Some use it well, some don’t

JetBlue responds well to Twitter. I know this because I watched Jonathon Maus of BikePortland blog a BTA staffer’s complaint about JetBlue’s handling of a folding bike, and later saw that JetBlue found out on it’s own and responded via Twitter. Final result? JetBlue changed it’s policy to a more folding-bike-friendly one.

That kind of customer service rocks. Does that surprise you? It doesn’t surprise me.

And reading it reminded me of a similar incident from last month. I didn’t blog about it at the time, but now I realize that I should. Good behavior should always be mentioned.

It started when J. D. Roth of Get Rich Slowly asked for input, via Twitter, on which online financial software was best.

I had used Mint but didn’t like it, and had just started using Quicken Online, a free service that interfaced with all my banks, showed me real-time what my balances were, and offered lots of ways to slice and dice the information. Did I mention it was free?

I’ve used the software version of Quicken for many years, but in recent years they seemed to abandon the Macintosh market; instead of the three different levels (and pricing) found on the Windows side, only the most expensive version was available for Mac OS X. I limped along by continuing to use the last version I got free pre-installed on my iBook, transferring the program to my new MacBook Pro, until it finally stopped working on the most recent version of Mac OS X.

So I’m very pleased with the free online version. It doesn’t have all the features found in the full install, but it has more than enough. For instance, it doesn’t handle cash accounts, and if you have a lot of stocks and bonds and investments you should probably pony up for the full version, you cheapskate (or pay your accountant better). Since I don’t have any stocks and bonds and investments (beyond my one share of AAPL that I own for philosophical reasons, I’m cool with it.

I summarized all that as best as I could in 140 characters or less.

The next day, Twitter user QuickenPRChels (if you can’t decode that, it’s a Quicken Public Relations person named Chels, probably short for Chelsea), thanked me, publicly, for the compliment.
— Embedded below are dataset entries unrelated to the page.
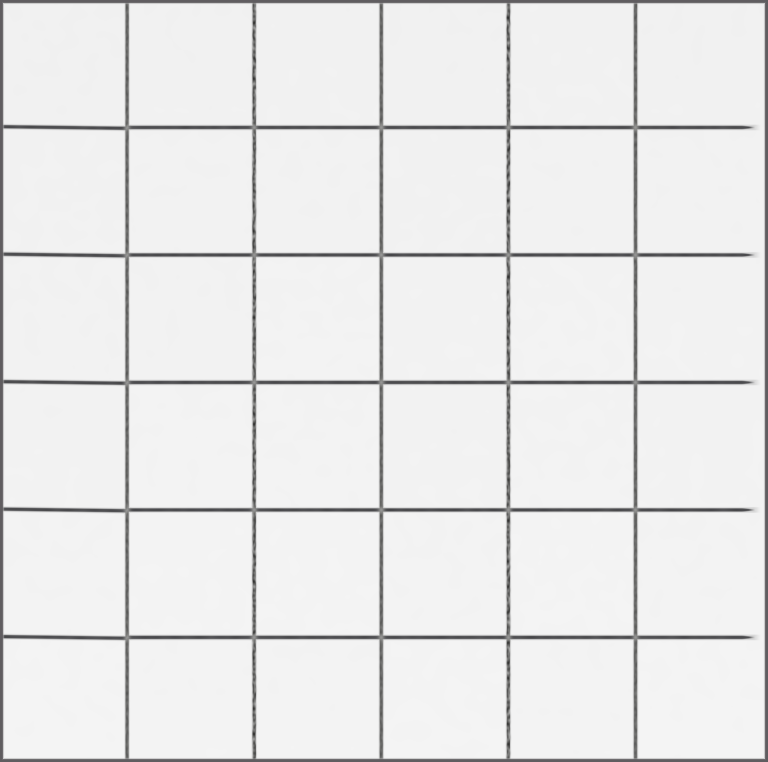
This texture is drawn by a Shadertoy shader. Its source:

```glsl
// Six by six white square tiles with thin, worn grey grout and a dark outer frame.

float hash(vec2 p) {
    return fract(sin(dot(p, vec2(127.1, 311.7))) * 43758.5);
}

vec2 gradient(vec2 cell) {
    float angle = 6.2832 * hash(cell);
    return vec2(cos(angle), sin(angle));
}

// Gradient noise, roughly -0.7 to 0.7
float noise(vec2 p) {
    vec2 i = floor(p), f = p - i;
    vec2 u = f * f * f * (f * (f * 6.0 - 15.0) + 10.0);
    vec2 e = vec2(1, 0);
    float low = mix(dot(gradient(i), f), dot(gradient(i + e), f - e), u.x);
    float high = mix(dot(gradient(i + e.yx), f - e.yx), dot(gradient(i + 1.0), f - 1.0), u.x);
    return mix(low, high, u.y);
}

// Soft-edged coverage of a line with the given half width
float stroke(float d, float halfWidth, float soft) {
    return 1.0 - smoothstep(halfWidth - soft, halfWidth + soft, abs(d));
}

void mainImage(out vec4 fragColor, in vec2 fragCoord) {
    vec2 uv = fragCoord / iResolution.xy;
    float soft = max(0.0012, 0.6 / iResolution.y);

    // Nearest inner seam; columns count from the left, rows from the top
    vec2 fromCorner = vec2(uv.x, 1.0 - uv.y);
    vec2 pitch = vec2(0.1655, 0.1673);
    vec2 seam = clamp(round(fromCorner / pitch), 1.0, 5.0);
    vec2 d = fromCorner - seam * pitch;
    vec2 tile = floor(fromCorner / pitch);

    // Glaze: slightly greyer at the top, with faint mottling
    float shade = mix(0.955, 0.945, uv.y) + 0.004 * (hash(tile) - 0.5);
    shade += 0.004 * noise(uv * 38.0);
    vec3 color = vec3(shade);

    // Horizontal seams sag a little in the first column and stop short of the right edge
    d.y += 0.0022 * (0.5 - uv.x / pitch.x) * step(uv.x, pitch.x);
    float reach = 1.0 - smoothstep(0.974, 0.984, uv.x);
    float taper = 0.0021 * (1.0 - 0.5 * smoothstep(0.965, 0.98, uv.x));
    float rowHalo = stroke(d.y, 0.0036, soft) * (1.0 - smoothstep(0.98, 0.992, uv.x));
    float rowCore = stroke(d.y, taper, soft) * reach;

    // Vertical seams are speckled, most strongly on every second one
    float speckle = noise(vec2(uv.x * 260.0, uv.y * 150.0 + seam.x * 17.0));
    float wear = mix(0.12, 0.4, 1.0 - mod(seam.x, 2.0));
    d.x += 0.0012 * wear * noise(vec2(seam.x * 9.3, uv.y * 110.0));
    float columnHalo = stroke(d.x, 0.0034, soft);
    float columnCore = stroke(d.x, 0.0021, soft);

    color = mix(color, vec3(0.80), 0.75 * max(rowHalo, columnHalo));
    color = mix(color, vec3(0.40, 0.40, 0.395) + wear * speckle, columnCore);
    color = mix(color, vec3(0.30, 0.30, 0.31) + 0.05 * noise(uv * 60.0), rowCore);

    // Pale grout where seams cross
    float crossing = exp(-dot(d, d) / 0.000018);
    color = mix(color, vec3(0.66, 0.66, 0.65), 0.8 * crossing * max(rowHalo, columnHalo));

    // Outer frame
    vec2 margin = min(uv, 1.0 - uv);
    float edge = min(margin.x, margin.y);
    color = mix(color, vec3(0.80), 0.5 * stroke(edge, 0.0052, soft));
    color = mix(color, vec3(0.375, 0.365, 0.375), stroke(edge, 0.004, soft));

    fragColor = vec4(color, 1.0);
}
```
Does that surprise you? It doesn’t to me. One of the things that makes Twitter great is that the vast majority of the conversation is public, and between the awesome search functions and the use of an RSS feed, it’s easy to find out if others are talking about a topic you’re interested in. I have searches for my own name and the name of my blog, for instance. Sadly, not many people talk about me unless they’re already my friend. But someday, someone’s gonna tweet something about me, and I will know. Hopefully it’ll be positive!

But, see, lots of people are likely to talk about large corporations, and Twitter, with it’s 140 character limit and “of the moment” feel, makes it easy to voice a complaint. So there are companies that have Twitter accounts, and they watch for complaints. That’s generally a good thing, unless the company in question just uses that channel to promote their products – that’s a losing strategy.

But actually responding to complaints and taking them to heart (as it were – corporations don’t have heart, but the people who work for them do) – that’s a step beyond.

Sorry for the background, but back to my story; when I saw that QuickenPRChels had thanked me for the compliment, I wasn’t sure if this was strictly PR, or if it was that one step beyond kind of service. I filed that away for future reference.

About a week later, Intuit “updated” QuickenOnline. But in doing so, they removed a simple feature that I liked; I had to click down another level or two from the main page to see the last time my bank account information had been updated. Did the total on the main page include my latest charges or not? Click, click, click – oh, there it is. Grr. I didn’t have to drill down in the old version.

Now was the time to find out about their customer service. I tweeted to QuickenPRChels my complaint. After a quick back-and-forth, which seemed mostly a limitation of the 140 character limit, I explained the problem.

And the next time I logged in to QuickenOnline, the last update time had been restored. Problem solved, and question answered. Intuit’s programmers were listening, and able to address customer complaints.

Does that surprise you? It doesn’t surprise me. Not anymore.